I trudged along the graveled road, towards the bus stop, in the chilly January morning, alone. It was still dark, as even the sun was lassitude stricken, the morning breeze forcing it to stay beneath the horizon. I pulled my blazer closer.
The whole colony seemed frozen. Even the stray dogs dug deep into themselves, blanketing the cold. The lifelessness haunted me. I missed dad. I missed the way he used to accompany me, upto the bus stop, listening to my stories. While my friends used to taunt me, laughing off at the way I still depended on dad to follow me everywhere, even to the bus stop, I had always found it as the best part of the day.
I missed him wearing his fat Eskimo jacket (which I hated considering it was totally out of fashion), shielding him from the cold. I felt my eyes getting moist as I thought of him lying alone in the cold grave, and my shear helplessness whimpered me.
“Are you heading to the bus stop, kid?” someone called out.
I turned around and found an old man rubbing hands as he smiled in my direction. I looked around to see whom he was talking to.
“Are you talking to me?” I asked him through hand gestures.
“Yes yes.. to you only..” he said aloud, surprising me.
“Yeah…!” I replied, partly confused whether to continue walking or stop and talk to him.
“DON’T TALK TO STRANGERS” mom’s words to her chatty little girl echoed in my brain. Still i stood there transfixed, not knowing what to do.
He walked up towards me, and shouted, “Come on, I’d accompany you to the Bus stop.”
I felt awkward at his loudness, but then looking at his age, I felt his hearing was a little impaired and guessed he considered the rest of the world to be the same!
“Yeah… sure…” I shouted back smiling.
All the way till the bus stop, he walked with me, talking aloud. He didn’t ask me my name, neither did I ask his whereabouts. Soon the other busmates were there, and they looked at my new company, laughing and nodding heads.
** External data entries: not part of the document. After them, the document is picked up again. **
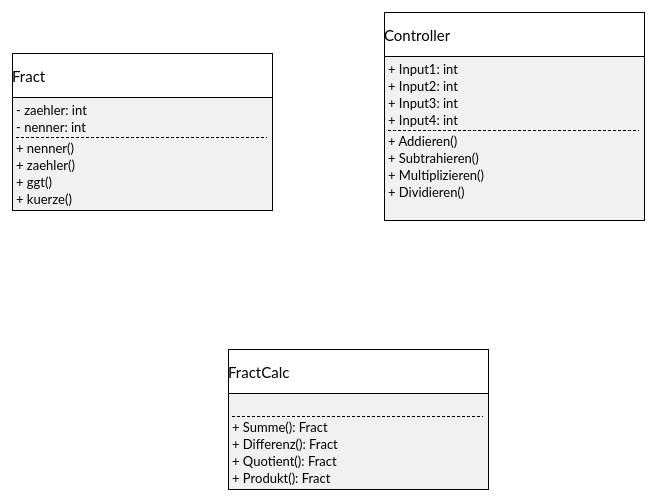
<!DOCTYPE html>
<html lang="de">
<head>
<meta charset="utf-8">
<title>Klassendiagramm</title>
<style>
:root { --ink: #000; --paper: #fff; --body-fill: #f1f1f1; }
* { box-sizing: border-box; margin: 0; padding: 0; }
html, body { width: 657px; height: 503px; overflow: hidden; background: var(--paper); }
.diagram { position: relative; width: 657px; height: 503px; color: var(--ink); font-family: Lato, "Open Sans", sans-serif; }
.class-box { position: absolute; display: flex; flex-direction: column; width: 261px; border: 1px solid var(--ink); background: var(--body-fill); }
.fract { left: 12px; top: 53px; height: 158px; }
.controller { left: 384px; top: 12px; height: 209px; }
.fract-calc { left: 228px; top: 349px; height: 141px; }
.class-name { display: flex; align-items: center; flex: none; height: 44px; margin-left: -1px; border-bottom: 1px solid var(--ink); background: var(--paper); background-clip: padding-box; font-size: 15px; font-weight: 400; line-height: 20px; border-left: 1px solid var(--ink); text-indent: -1px; }
.members { padding: 4px 5px 0 3px; font-size: 13px; line-height: 17px; white-space: nowrap; }
.members ul { list-style: none; min-height: 17px; }
.divider { height: 1px; margin: 1px 0 2px; background: repeating-linear-gradient(90deg, var(--ink) 0 3px, transparent 3px 5px); }
</style>
</head>
<body>
<main class="diagram">
  <section class="class-box fract">
    <h2 class="class-name">Fract</h2>
    <div class="members">
      <ul class="attributes">
        <li>- zaehler: int</li>
        <li>- nenner: int</li>
      </ul>
      <div class="divider"></div>
      <ul class="methods">
        <li>+ nenner()</li>
        <li>+ zaehler()</li>
        <li>+ ggt()</li>
        <li>+ kuerze()</li>
      </ul>
    </div>
  </section>

  <section class="class-box controller">
    <h2 class="class-name">Controller</h2>
    <div class="members">
      <ul class="attributes">
        <li>+ Input1: int</li>
        <li>+ Input2: int</li>
        <li>+ Input3: int</li>
        <li>+ Input4: int</li>
      </ul>
      <div class="divider"></div>
      <ul class="methods">
        <li>+ Addieren()</li>
        <li>+ Subtrahieren()</li>
        <li>+ Multiplizieren()</li>
        <li>+ Dividieren()</li>
      </ul>
    </div>
  </section>

  <section class="class-box fract-calc">
    <h2 class="class-name">FractCalc</h2>
    <div class="members">
      <ul class="attributes"></ul>
      <div class="divider"></div>
      <ul class="methods">
        <li>+ Summe(): Fract</li>
        <li>+ Differenz(): Fract</li>
        <li>+ Quotient(): Fract</li>
        <li>+ Produkt(): Fract</li>
      </ul>
    </div>
  </section>
</main>
</body>
</html>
“You go and join them, I’m fine here.” The old man announced.
I looked at him in awe. It was exactly what my dad used to say while standing with me.
Afraid of the lump in my throat, I nodded him a “No”.
He smiled… Exactly the same contended smile dad used to give me when I would scold him at asking me to leave him and join friends.
“You the best Amigo, Dadda!!!” my heart whispered aloud, my usual dialogue to dad, silently.
And he smiled almost in reflex, as if reading my heart.
I smiled back, perplexed. As the bus approached, he blessed me a good day. I thanked him and moved towards the stop.
Boarding the bus, I sat at my usual window seat, from where I used to wave Dad goodbye.
From the tinted pane of the bus, I saw him still standing there. He looked exactly at my window, trying to eye me.
As the bus started to move, I felt my heart getting heavier. I saw his eyes desperately searching for me, but the tainted glasses rendered him helpless.
As the bust left the stop, I felt an out surge of emotions. Opening the window frantically, I waved out to him. He smiled, a sunny smile that could light up the whole universe and waved back to me.
Hot tears gushed my cheeks as I sank back into the bus seat. I left the window open, letting the coldness lighten up my sunken soul.